"Do you remember?" goes the beginning of Earth, Wind & Fire's classic song, September.
The veteran soul-funk group, who have sold more than 90 million albums worldwide, sure hope you do as the Rock and Roll Hall of Famers prepare to release their first album in eight years, Now, Then & Forever, on Tuesday.
Longtime percussionist Ralph Johnson, founding bassist Verdine White and founding lead singer Philip Bailey, all 62 years old, say the new record finds the influential band - formed in Chicago in 1969 - going back to their early sound.
"It was produced by Philip Bailey and company," says White. "And it was a two year process. We had recorded several songs previously but on a trip overseas Philip sat and listened to everything we've ever done. And he came back and said, 'Listen we've got to do a record like this.'"
Adds Bailey: "We enlisted Neal Poe (of OutKast production fame), (original E, W & F keyboardist/musical director) Larry Dunn and my son Phil as other producers and we really just began to focus on doing a record that sounded classically like Earth, Wind and Fire."

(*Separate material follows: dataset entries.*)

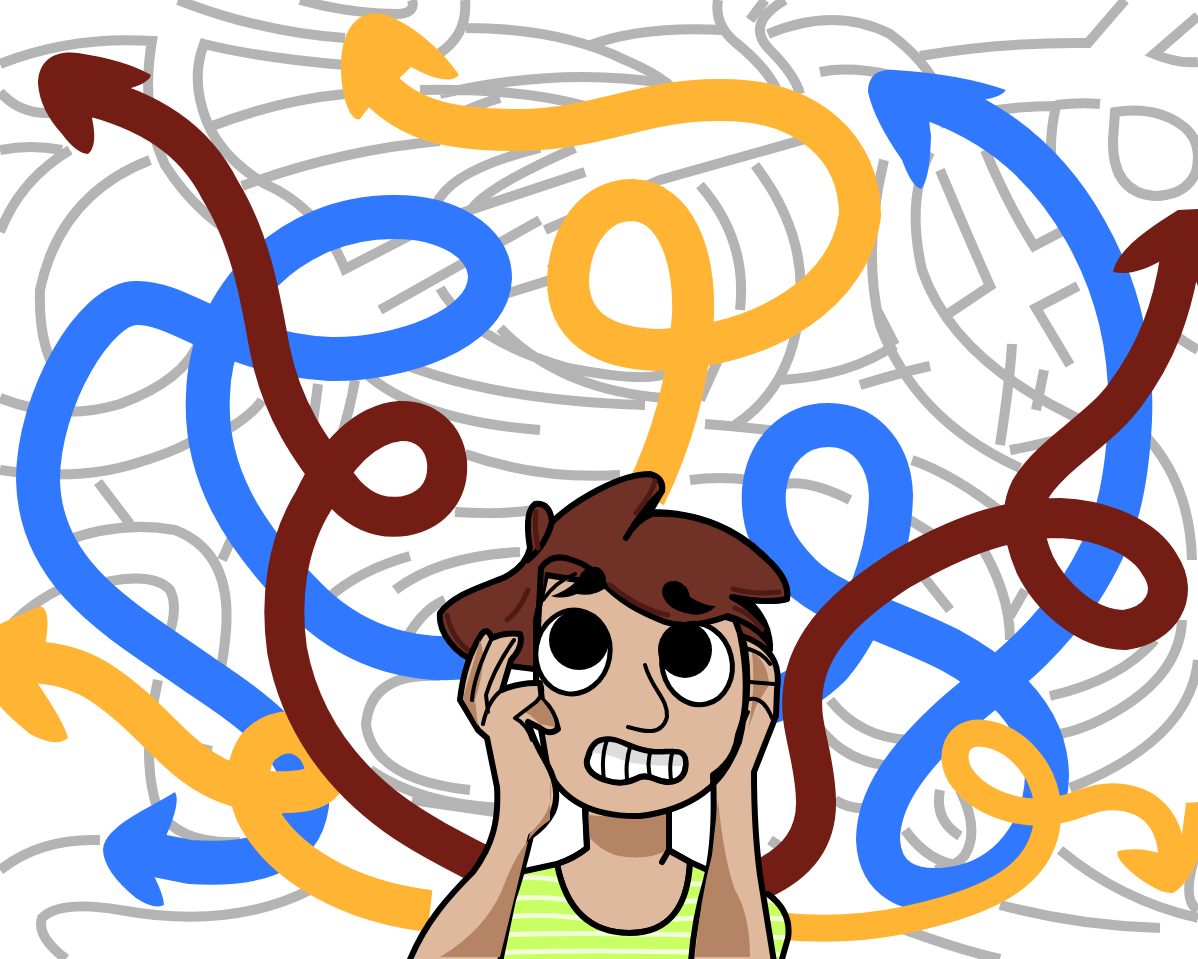
<!DOCTYPE html>
<html lang="en">
<head>
<meta charset="utf-8">
<title>Overwhelmed by choices</title>
<style>
:root {
  --paper: #ffffff;
  --tangle: #b4b4b4;
  --blue: #3079ff;
  --amber: #ffb533;
  --maroon: #731d15;
  --skin: #dfb99d;
  --skin-shade: #b58464;
  --hair: #703126;
  --hair-shade: #4d1b14;
  --shirt: #c8ff62;
  --stripe: #f1ffd6;
  --ink: #000000;
}
html, body { margin: 0; background: var(--paper); }
body { width: 1198px; height: 959px; overflow: hidden; }
svg { display: block; }
.tangle { fill: none; stroke: var(--tangle); stroke-width: 10; stroke-linejoin: miter; }
.route { fill: none; stroke-width: 44; stroke-linejoin: round; }
.blue .route { stroke: var(--blue); }
.blue .tip { fill: var(--blue); }
.amber .route { stroke: var(--amber); stroke-width: 42; }
.amber .thin { stroke-width: 27; }
.amber .tip { fill: var(--amber); }
.maroon .route { stroke: var(--maroon); stroke-width: 40; }
.maroon .tip { fill: var(--maroon); }
.person { stroke: var(--ink); stroke-width: 6; stroke-linejoin: round; stroke-linecap: round; }
.skin { fill: var(--skin); }
.skin-shade { fill: var(--skin-shade); stroke: none; }
.hair { fill: var(--hair); }
.hair-shade { fill: none; stroke: var(--hair-shade); stroke-width: 5; }
.shirt { fill: var(--shirt); }
.stripes { fill: none; stroke: var(--stripe); stroke-width: 5; }
.line { fill: none; }
.fine { fill: none; stroke-width: 4; }
.white { fill: var(--paper); }
.black { fill: var(--ink); stroke: none; }
</style>
</head>
<body>
<svg width="1198" height="959" viewBox="0 0 1198 959" role="img" aria-label="Worried person holding their head while tangled coloured arrows lead in every direction">
  <defs>
    <clipPath id="shirt-shape"><path d="M500 959L520 872L557 864C566 910 590 933 630 933C670 933 688 905 690 862L712 872L768 894Q792 912 788 938L782 959Z"/></clipPath>
    <clipPath id="mouth-shape"><path id="mouth-outline" d="M602 740C620 736 630 751 655 752C668 753 682 748 685 758C688 774 680 782 668 782C655 782 652 774 640 777C626 784 617 784 605 780C590 775 584 766 588 757Q592 742 602 740Z"/></clipPath>
  </defs>

  <g class="tangle">
    <!-- top left -->
    <path d="M0 64Q70 36 152 41Q140 110 165 165Q200 220 255 246"/>
    <path d="M0 92Q20 114 50 113M178 0Q260 32 345 38M345 65Q260 58 204 44Q190 80 207 122Q222 158 265 184Q320 208 345 269L440 220L585 172"/>
    <path d="M300 0Q350 14 400 14Q416 12 412 0M465 0Q468 34 440 53M466 28Q560 28 625 60Q660 75 672 88"/>
    <path d="M588 46Q640 26 722 30M420 90Q520 88 585 106M212 126Q280 100 345 94M242 186Q340 150 440 141M440 94Q560 66 670 84"/>
    <path d="M500 98Q460 110 435 128M540 148Q450 170 436 205M575 148Q480 190 470 212M0 150Q30 144 62 150M150 160Q60 195 40 290Q38 350 62 380M0 232Q20 180 70 150"/>
    <!-- left -->
    <path d="M0 398Q60 422 120 404Q185 380 200 340M0 470Q80 482 140 462Q180 450 200 436M230 428Q255 412 262 400M355 380Q350 410 340 440M318 384L312 430"/>
    <path d="M98 482L130 524M62 542Q120 520 175 530Q232 552 226 630Q222 680 210 700M82 588Q150 568 170 590Q180 610 165 645M0 640Q20 606 75 582M222 560L240 520"/>
    <path d="M158 680Q140 760 158 810Q180 845 240 842M208 745L202 770M0 870Q40 838 100 840M120 910Q60 900 42 918Q36 936 66 959M120 910Q230 930 310 890"/>
    <path d="M395 590Q440 556 520 552M328 598Q360 570 410 556M440 676Q370 672 366 725Q374 780 470 790M400 650Q420 610 445 600M370 770Q420 804 500 808M412 800L495 812"/>
    <!-- centre -->
    <path d="M380 310L540 220M440 288Q470 340 568 368Q650 384 668 372M500 328Q560 390 664 398M358 366Q410 420 540 430M372 350Q470 400 645 405M705 424Q790 430 870 446"/>
    <path d="M465 454Q540 480 620 475M690 480Q720 476 750 480M455 512Q500 515 535 510M545 230L660 180L830 132M580 245L550 270M700 185Q748 240 740 310M660 190Q690 230 692 270M755 165Q812 240 798 320Q788 390 735 425M718 360L700 400M780 380Q850 376 895 345M470 305L550 280"/>
    <!-- top right -->
    <path d="M718 0Q714 24 735 42Q765 66 776 88M785 0Q744 24 770 50Q795 75 800 94M768 34Q835 6 890 34Q925 60 940 92M820 72Q850 66 890 75M750 20L765 0"/>
    <path d="M920 56Q1000 42 1088 43L1125 0M1198 16L1154 54Q1178 64 1198 62M940 124Q990 106 1056 106Q1046 150 1056 184M1115 112Q1154 106 1180 124Q1204 140 1196 172Q1186 196 1154 196Q1112 192 1113 140Z"/>
    <path d="M1056 105Q1080 102 1100 104M930 152Q906 200 922 270Q950 350 1050 404L1092 426M940 170Q965 230 990 286L942 318M985 150Q1008 205 1034 246L1072 226M884 160Q862 250 880 325Q915 420 1020 468M1078 286L1036 308L1070 365"/>
    <!-- right -->
    <path d="M1012 344Q1010 380 1000 445M1044 370L1036 410M895 345L878 312M860 385Q910 370 930 366M1150 316Q1180 340 1198 350M1120 416Q1070 440 1010 450M1140 430Q1190 480 1192 560M912 460Q955 475 1005 515M785 484Q810 480 850 500M910 520L950 545"/>
    <path d="M975 536Q1010 590 1010 640M1025 590L1010 616M915 566L950 610M1182 620Q1180 680 1100 720Q1080 730 1060 734M1155 640Q1120 680 1050 696M1198 660Q1190 740 1070 788M830 700Q860 738 910 740M818 726Q846 764 895 766"/>
    <path d="M835 800Q850 810 870 808M940 790Q934 820 960 836M960 790Q980 830 965 855Q955 868 935 870M905 830Q930 865 965 866M1060 850Q1120 900 1198 918M900 928Q960 950 1000 959M1000 905Q1080 926 1160 928M1198 846Q1180 900 1198 910M770 840L800 860"/>
  </g>

  <g class="blue">
    <path class="route" d="M475 656C420 664 360 650 312 605C240 535 204 470 208 395C210 300 290 216 395 217C445 217 490 240 490 278C488 330 400 360 330 359C230 354 180 302 137 303C95 302 38 400 38 480C40 580 130 625 200 675C260 715 308 750 307 805C300 855 250 866 190 862L140 852"/>
    <path class="tip" d="M103 850C104 826 150 808 175 792Q181 802 166 836L145 860Q163 890 164 905Q154 910 136 898Q104 872 103 850Z"/>
    <path class="route" d="M925 97C1000 122 1050 168 1085 230C1125 300 1132 370 1130 420C1126 500 1112 540 1080 590C1040 650 995 680 955 715C905 760 878 800 878 840C880 880 910 894 950 889C1010 882 1046 830 1047 775C1046 720 1005 680 950 650C890 620 830 605 800 575C770 545 762 520 764 490C768 450 795 425 828 425C870 425 890 460 891 495C890 560 860 630 830 665Q805 690 770 702"/>
    <path class="tip" d="M868 92Q868 68 895 70Q960 74 1006 90Q998 103 936 103Q926 108 931 135Q930 180 921 189Q912 187 902 160Q874 120 868 92Z"/>
  </g>

  <g class="amber">
    <path class="route" d="M374 82C410 125 460 130 520 130C600 129 645 99 720 100C810 99 860 150 860 215C850 290 770 345 660 350C600 349 568 325 568 280C570 235 595 200 632 200C675 201 695 255 693 315C688 385 672 440 645 496"/>
    <path class="tip" d="M341 62C343 25 360 10 383 14C415 24 447 56 459 75Q448 87 411 67L382 95Q372 102 360 119C349 122 340 92 341 62Z"/>
    <path class="route" d="M430 911C350 902 282 864 256 812C240 772 250 735 290 732C312 735 325 752 326 772C324 792 296 793 268 792C205 786 180 752 140 714C105 682 75 660 20 662"/>
    <path class="tip" d="M0 624Q26 612 40 606Q51 609 46 640L38 684Q64 722 68 738Q56 748 30 734Q8 716 0 706Z"/>
    <path class="route thin" d="M780 926C840 932 890 926 945 910C1015 890 1048 860 1048 810C1046 770 1015 734 978 733C955 734 950 756 960 775C980 805 1020 814 1048 812C1080 808 1090 795 1118 797C1155 800 1174 826 1172 870"/>
    <path class="tip" d="M1198 802L1186 803L1180 850L1165 855Q1140 846 1118 851Q1114 858 1136 876Q1160 894 1173 893Q1186 886 1198 860Z"/>
  </g>

  <g class="maroon">
    <path class="route" d="M82 94C150 110 195 140 220 190C254 245 262 310 270 350C282 410 310 450 345 494C365 515 385 519 405 516C435 510 449 488 447 462C444 435 424 420 400 421C365 424 335 455 314 500C286 545 280 600 287 650C300 720 340 775 395 815C430 840 470 858 510 880"/>
    <path class="tip" d="M38 84C38 60 55 50 78 53Q125 60 151 75Q148 86 113 92L92 118Q98 146 88 154Q76 153 62 134Q40 110 38 84Z"/>
    <path class="route" d="M760 880C800 862 817 835 816 800C815 755 798 725 803 690C808 640 850 602 900 570C960 535 1010 518 1060 518C1105 520 1145 538 1160 565C1180 595 1160 625 1125 630C1085 630 1050 595 1035 565C1022 535 1020 510 1030 490C1050 455 1100 430 1125 395C1155 355 1174 310 1182 245"/>
    <path class="tip" d="M1113 272C1118 248 1150 228 1178 210L1198 209V286L1188 262L1164 259Q1134 277 1113 272Z"/>
  </g>

  <g class="person">
    <!-- neck and shirt -->
    <path class="skin" d="M585 800L587 848Q575 858 557 864C566 910 590 933 630 933C670 933 688 905 690 862L668 850V800Z"/>
    <path class="skin-shade" d="M588 815Q640 820 668 804V850Q645 862 615 855Q600 850 588 836Z"/>
    <g clip-path="url(#shirt-shape)">
      <rect class="shirt" x="490" y="850" width="310" height="120" stroke="none"/>
      <path class="stripes" d="M500 880Q535 874 570 882M500 900Q540 894 580 902M495 918Q550 912 592 920M490 936Q560 930 800 938M490 953Q600 948 800 955M676 902Q740 896 800 904M665 920Q740 914 800 921M688 884H780"/>
    </g>
    <path class="line" d="M520 872L557 864C566 910 590 933 630 933C670 933 688 905 690 862L712 872M768 894Q792 912 788 938L782 959M585 810L587 848Q575 858 557 864M669 810V850L662 862M669 850L690 862"/>

    <!-- hair behind the head -->
    <path class="hair" d="M478 662C455 655 438 632 440 613C455 593 485 586 505 577Q526 566 530 548Q524 512 535 504Q550 502 552 522C575 500 620 474 650 474Q664 478 662 491L650 512C700 512 740 530 768 560Q790 580 787 599Q770 604 742 596Q771 618 770 650L700 690Z"/>

    <!-- face -->
    <path class="skin" d="M546 575L536 620V700L548 770C565 805 600 817 640 816C690 810 725 785 738 745Q752 700 748 655L735 620L640 590Z"/>
    <path class="hair" d="M538 628L541 568Q552 552 572 560Q592 566 600 580C620 602 640 612 665 622Q690 630 728 616Q757 625 770 645Q766 615 732 597L765 600L787 599Q790 578 762 555C730 524 690 512 652 514Q630 522 626 538L662 491L600 500L548 550Z" stroke="none"/>
    <path class="line" d="M538 628L541 568Q552 552 572 560Q592 566 600 580C620 602 640 612 665 622Q690 630 728 616Q757 625 770 645Q766 615 732 597Q765 604 787 599Q790 578 762 555C730 524 690 512 652 514Q636 520 626 538Q642 510 662 491M552 522Q546 545 528 560"/>
    <path class="hair-shade" d="M447 615Q452 640 472 653M507 620Q520 610 528 590M536 512Q534 530 538 548M610 585Q640 610 668 615M655 481Q652 494 636 513M733 589Q755 595 779 592M735 608Q750 613 762 629"/>
    <path class="skin" d="M543 600Q555 582 575 574" stroke-width="4"/>

    <!-- eyes and brows -->
    <ellipse class="white" cx="573" cy="652" rx="37" ry="42" transform="rotate(10 573 652)" stroke-width="5"/>
    <circle class="black" cx="579" cy="640" r="30"/>
    <ellipse class="white" cx="697" cy="664" rx="35" ry="41" transform="rotate(-14 697 664)" stroke-width="5"/>
    <ellipse class="black" cx="685" cy="650" rx="27" ry="28"/>
    <path class="black" d="M551 596Q565 592 578 580Q583 565 598 567Q610 575 604 589Q592 597 577 594Q562 600 551 596Z"/>
    <path class="black" d="M662 593Q662 580 676 581Q688 584 690 597Q704 606 716 606Q706 617 690 614Q666 610 662 593Z"/>

    <!-- nose and mouth -->
    <path class="fine" d="M645 665C652 690 668 698 667 717C662 736 645 732 628 727"/>
    <use class="white" href="#mouth-outline"/>
    <g clip-path="url(#mouth-shape)">
      <path d="M585 752Q610 754 622 760T688 766V738H585Z" fill="#dddddd" stroke="none"/>
      <path class="fine" stroke-width="3" d="M607 740Q600 760 605 785M631 744Q624 765 628 785M651 750Q646 764 651 780M673 750Q668 766 672 785"/>
    </g>
    <use class="line" href="#mouth-outline" stroke-width="5"/>

    <!-- left arm and hand -->
    <path class="skin" d="M409 962C425 922 450 895 473 872C493 845 499 820 497 787L487 738L478 730L460 700Q464 662 481 635Q487 626 492 638Q505 632 520 634Q524 646 511 660L502 690Q520 682 540 683L542 700Q554 710 558 729Q550 736 540 728L528 722Q534 742 546 762Q562 790 553 812Q546 826 531 836Q523 870 513 900L500 962Z"/>
    <path class="skin-shade" d="M550 782Q556 810 530 833Q520 875 500 957H440Q485 930 502 890Q520 840 550 820Z"/>
    <path class="skin-shade" d="M463 698L480 640Q488 660 475 700L478 726ZM540 698Q556 716 555 727L540 724Q528 712 522 711Z"/>
    <path class="fine" d="M492 638Q474 675 472 700M514 640Q494 668 486 695L488 712M502 690Q488 700 483 724M540 683Q546 692 536 702L515 718Q527 724 532 740"/>

    <!-- right arm and hand -->
    <path class="skin" d="M691 962Q694 920 706 880Q716 840 713 775Q735 760 738 735Q752 700 745 648L742 636Q764 644 772 657Q780 670 777 690L776 716L754 772Q754 830 760 875L774 962Z"/>
    <path class="skin-shade" d="M695 957Q700 900 712 855L718 800Q724 860 735 890Q750 915 750 957ZM752 652Q768 662 769 685L756 706L748 730Q756 690 752 652Z"/>
    <path class="fine" d="M745 648Q762 652 770 664M750 682L774 684M747 700Q762 694 772 718M738 735L748 712"/>
    <path class="line" d="M740 634Q752 690 739 742Q728 770 713 784"/>
  </g>
</svg>
</body>
</html>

We caught up with the trio earlier this year.
Q. When you said you 'found" songs, did some of the new tunes come from long ago?
Bailey: They're all new songs. But when I say we went back, we basically had to rediscover who we were, who we are and who we've always been. ... And I think that's what we had to do.
Q. What do you think accounts for Earth, Wind and Fire's longevity?
Bailey: The music itself has been the soundtrack of many people's lives. The music actually comes back and speaks to us, even as being the creators of the music. And then the fans, they continue to love what we do, and we enjoy doing what we're doing and we've just been extremely blessed. Our message and our music has always been the same one of love and respect for humanity and mankind and uplifting the consciousness of folk in that way and I think it's a feel-good music.
Q. Do you have younger musicians come up and say what an influence you have been on them?
Bailey: We do feel a sense of knowledge about the influence that we've had on younger musicians. We've got several of them playing with us now. In fact, my son (Philip) is in the band, he graduated from Berklee College Of Music. But we run into accomplished musicians all over the world, that are a lot younger than us, and they credit a lot of what we've done to being their inspiration.
Q. What are the audiences like in 2013 compared to your '70s heyday?
White: We have a really a multitude of generations because what's happening now is the parents are telling their children, their children are telling their children, about the show.
Johnson: Part of the reason that people come to our concerts is that they want to escape and they want to be taken to a different place for just an hour and a half. When people leave our concerts they are really, really feeling good.
Q. After more than four decades as a group, how do you keep your stamina up for touring?
Johnson: I think everyone does it in their own way. We actually are starting to put together the off days so that we actually have a real off day. 'Cause a lot of off days are travelling days and we're getting too old for that.
Q. Do you guys seen an end in sight?
White: I think you go as long as you can go, as long as you stay healthy.
Bailey: It's a pleasure being in an organization where you kind of living what you're singing. It's a good energy.